EXERCISE DETAILS -> Unless a line falls after the one with "var(--paper); overflow: hidden;", retype it exactly from the records below; leave out all pictures.

------------------------

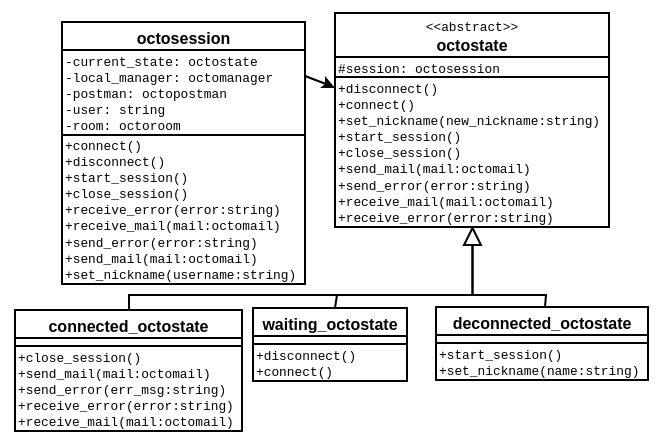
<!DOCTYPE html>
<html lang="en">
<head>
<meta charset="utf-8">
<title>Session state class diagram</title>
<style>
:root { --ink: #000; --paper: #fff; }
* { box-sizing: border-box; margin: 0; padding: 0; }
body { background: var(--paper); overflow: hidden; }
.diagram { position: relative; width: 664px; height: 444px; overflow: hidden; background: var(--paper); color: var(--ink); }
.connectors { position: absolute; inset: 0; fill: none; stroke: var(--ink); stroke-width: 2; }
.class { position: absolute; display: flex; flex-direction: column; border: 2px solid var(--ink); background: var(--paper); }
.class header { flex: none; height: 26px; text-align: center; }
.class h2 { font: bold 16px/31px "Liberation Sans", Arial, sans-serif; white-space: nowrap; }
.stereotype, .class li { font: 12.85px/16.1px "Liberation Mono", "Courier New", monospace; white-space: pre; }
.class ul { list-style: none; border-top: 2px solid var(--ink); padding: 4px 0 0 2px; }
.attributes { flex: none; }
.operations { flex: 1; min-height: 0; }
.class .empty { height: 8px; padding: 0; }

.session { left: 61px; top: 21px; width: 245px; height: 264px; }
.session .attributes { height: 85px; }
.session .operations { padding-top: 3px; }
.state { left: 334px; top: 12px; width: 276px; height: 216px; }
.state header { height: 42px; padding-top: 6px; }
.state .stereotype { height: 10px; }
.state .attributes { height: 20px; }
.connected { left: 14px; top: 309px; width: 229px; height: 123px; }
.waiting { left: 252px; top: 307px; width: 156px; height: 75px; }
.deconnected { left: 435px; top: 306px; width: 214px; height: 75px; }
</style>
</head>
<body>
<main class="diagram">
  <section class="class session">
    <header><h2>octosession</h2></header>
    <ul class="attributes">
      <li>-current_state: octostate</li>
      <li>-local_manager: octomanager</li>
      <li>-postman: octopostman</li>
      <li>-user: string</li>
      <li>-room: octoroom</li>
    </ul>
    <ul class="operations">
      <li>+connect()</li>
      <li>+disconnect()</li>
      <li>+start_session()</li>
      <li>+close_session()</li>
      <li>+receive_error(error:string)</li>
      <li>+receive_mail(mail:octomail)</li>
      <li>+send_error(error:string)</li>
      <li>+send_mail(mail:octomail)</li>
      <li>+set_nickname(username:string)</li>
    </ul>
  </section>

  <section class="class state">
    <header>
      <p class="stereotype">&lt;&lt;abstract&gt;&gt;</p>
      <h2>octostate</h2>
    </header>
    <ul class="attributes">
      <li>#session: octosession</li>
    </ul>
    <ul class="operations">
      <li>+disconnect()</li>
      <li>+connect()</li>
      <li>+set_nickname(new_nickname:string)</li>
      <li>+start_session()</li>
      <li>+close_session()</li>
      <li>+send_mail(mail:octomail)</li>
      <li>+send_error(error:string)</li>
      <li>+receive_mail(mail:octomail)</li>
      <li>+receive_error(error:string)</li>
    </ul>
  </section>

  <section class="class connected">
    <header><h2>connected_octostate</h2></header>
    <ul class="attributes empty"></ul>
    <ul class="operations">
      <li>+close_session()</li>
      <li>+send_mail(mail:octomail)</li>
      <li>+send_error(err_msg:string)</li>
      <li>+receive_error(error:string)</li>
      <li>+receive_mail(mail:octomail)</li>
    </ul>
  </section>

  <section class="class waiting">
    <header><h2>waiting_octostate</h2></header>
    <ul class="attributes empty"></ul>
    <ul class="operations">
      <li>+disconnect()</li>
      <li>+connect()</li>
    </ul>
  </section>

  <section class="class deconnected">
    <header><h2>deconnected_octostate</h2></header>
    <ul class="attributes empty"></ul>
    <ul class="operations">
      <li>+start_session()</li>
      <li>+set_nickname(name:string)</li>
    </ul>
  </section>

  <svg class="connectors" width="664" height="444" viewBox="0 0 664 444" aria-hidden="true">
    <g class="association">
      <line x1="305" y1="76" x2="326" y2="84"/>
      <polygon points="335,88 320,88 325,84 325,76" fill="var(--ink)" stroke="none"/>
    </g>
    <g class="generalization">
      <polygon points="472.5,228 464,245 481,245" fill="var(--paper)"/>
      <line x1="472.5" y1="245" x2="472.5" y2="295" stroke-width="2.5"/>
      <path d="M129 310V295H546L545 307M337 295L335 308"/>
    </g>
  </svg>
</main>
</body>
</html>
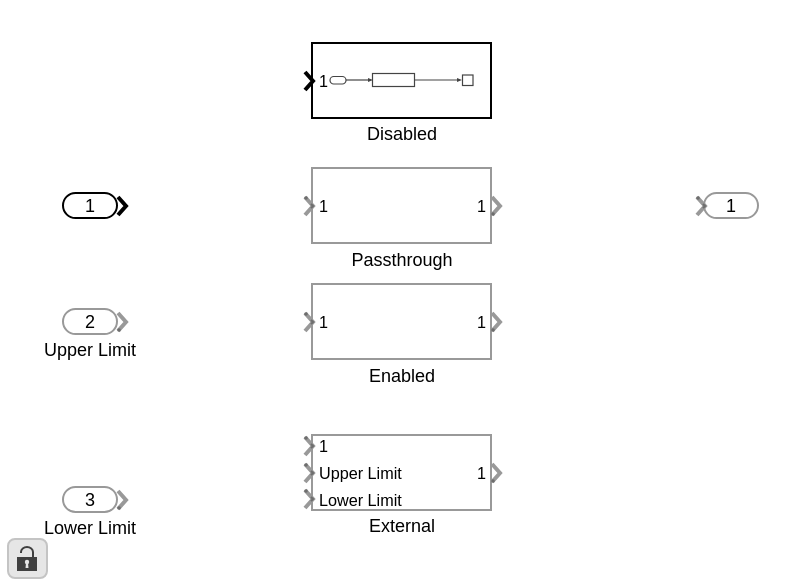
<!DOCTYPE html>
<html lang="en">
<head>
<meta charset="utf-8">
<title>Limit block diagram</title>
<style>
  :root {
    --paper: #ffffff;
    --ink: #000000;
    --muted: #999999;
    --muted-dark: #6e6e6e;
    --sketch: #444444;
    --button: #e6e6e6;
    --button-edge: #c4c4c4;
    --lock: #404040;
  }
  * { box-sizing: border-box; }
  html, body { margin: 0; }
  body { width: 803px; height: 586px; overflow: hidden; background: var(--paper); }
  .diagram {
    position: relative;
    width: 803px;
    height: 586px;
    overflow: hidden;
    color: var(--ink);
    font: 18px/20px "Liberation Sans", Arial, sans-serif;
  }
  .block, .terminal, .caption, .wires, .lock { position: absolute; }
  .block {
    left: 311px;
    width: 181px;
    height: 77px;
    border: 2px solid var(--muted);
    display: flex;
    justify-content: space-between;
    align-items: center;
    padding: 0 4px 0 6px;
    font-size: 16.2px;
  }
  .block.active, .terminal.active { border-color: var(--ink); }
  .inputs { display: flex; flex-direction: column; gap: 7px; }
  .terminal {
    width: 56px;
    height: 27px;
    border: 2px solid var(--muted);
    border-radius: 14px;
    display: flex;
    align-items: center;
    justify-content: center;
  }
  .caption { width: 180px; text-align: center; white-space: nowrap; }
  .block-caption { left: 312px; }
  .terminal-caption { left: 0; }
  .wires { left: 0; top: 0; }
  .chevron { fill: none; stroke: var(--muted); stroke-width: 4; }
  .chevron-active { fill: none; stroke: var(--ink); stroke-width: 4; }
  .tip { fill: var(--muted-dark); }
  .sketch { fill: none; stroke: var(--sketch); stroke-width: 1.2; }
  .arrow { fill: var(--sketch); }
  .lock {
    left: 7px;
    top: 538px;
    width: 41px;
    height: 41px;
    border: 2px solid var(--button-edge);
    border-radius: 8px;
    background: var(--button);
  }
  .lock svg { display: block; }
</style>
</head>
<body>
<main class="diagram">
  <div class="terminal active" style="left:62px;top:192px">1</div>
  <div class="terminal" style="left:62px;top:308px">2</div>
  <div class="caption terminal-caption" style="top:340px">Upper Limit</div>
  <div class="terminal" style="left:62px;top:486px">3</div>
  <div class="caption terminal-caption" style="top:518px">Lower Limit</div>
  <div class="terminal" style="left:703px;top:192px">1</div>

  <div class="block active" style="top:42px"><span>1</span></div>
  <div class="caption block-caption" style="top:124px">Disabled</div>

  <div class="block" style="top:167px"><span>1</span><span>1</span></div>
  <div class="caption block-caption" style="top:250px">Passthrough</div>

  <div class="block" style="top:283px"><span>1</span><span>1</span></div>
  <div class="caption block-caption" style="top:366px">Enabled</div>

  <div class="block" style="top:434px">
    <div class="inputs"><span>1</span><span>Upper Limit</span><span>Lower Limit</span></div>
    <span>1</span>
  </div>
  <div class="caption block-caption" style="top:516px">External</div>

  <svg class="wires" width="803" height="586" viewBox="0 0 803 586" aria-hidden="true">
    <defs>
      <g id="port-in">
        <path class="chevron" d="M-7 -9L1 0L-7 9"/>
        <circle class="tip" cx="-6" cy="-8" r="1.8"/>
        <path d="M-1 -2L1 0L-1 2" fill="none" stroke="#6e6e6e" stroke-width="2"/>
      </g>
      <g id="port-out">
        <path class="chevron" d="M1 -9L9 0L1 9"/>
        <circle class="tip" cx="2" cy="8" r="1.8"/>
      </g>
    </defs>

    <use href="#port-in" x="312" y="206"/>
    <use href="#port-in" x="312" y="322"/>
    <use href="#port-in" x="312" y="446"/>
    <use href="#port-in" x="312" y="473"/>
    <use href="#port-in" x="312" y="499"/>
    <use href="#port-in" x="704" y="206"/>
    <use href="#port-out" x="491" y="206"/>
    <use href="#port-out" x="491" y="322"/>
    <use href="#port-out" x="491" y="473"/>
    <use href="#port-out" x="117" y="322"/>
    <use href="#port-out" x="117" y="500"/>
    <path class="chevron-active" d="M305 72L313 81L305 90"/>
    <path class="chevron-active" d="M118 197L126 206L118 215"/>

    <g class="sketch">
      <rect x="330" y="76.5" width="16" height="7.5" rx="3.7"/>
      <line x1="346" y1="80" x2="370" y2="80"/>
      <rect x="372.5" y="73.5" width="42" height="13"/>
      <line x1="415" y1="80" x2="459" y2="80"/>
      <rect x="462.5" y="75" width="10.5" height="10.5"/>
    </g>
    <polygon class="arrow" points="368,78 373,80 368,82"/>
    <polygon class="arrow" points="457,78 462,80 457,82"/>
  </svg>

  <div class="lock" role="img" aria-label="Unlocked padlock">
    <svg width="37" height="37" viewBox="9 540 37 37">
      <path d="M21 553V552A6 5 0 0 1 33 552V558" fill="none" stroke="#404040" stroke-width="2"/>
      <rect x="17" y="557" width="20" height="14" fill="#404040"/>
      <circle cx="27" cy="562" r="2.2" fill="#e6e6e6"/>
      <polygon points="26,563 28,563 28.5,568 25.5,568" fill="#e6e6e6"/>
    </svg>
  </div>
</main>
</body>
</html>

------------------------

EXERCISE RESULT ->
<!DOCTYPE html>
<html lang="en">
<head>
<meta charset="utf-8">
<title>Session state class diagram</title>
<style>
:root { --ink: #000; --paper: #fff; }
* { box-sizing: border-box; margin: 0; padding: 0; }
body { background: var(--paper); overflow: hidden; }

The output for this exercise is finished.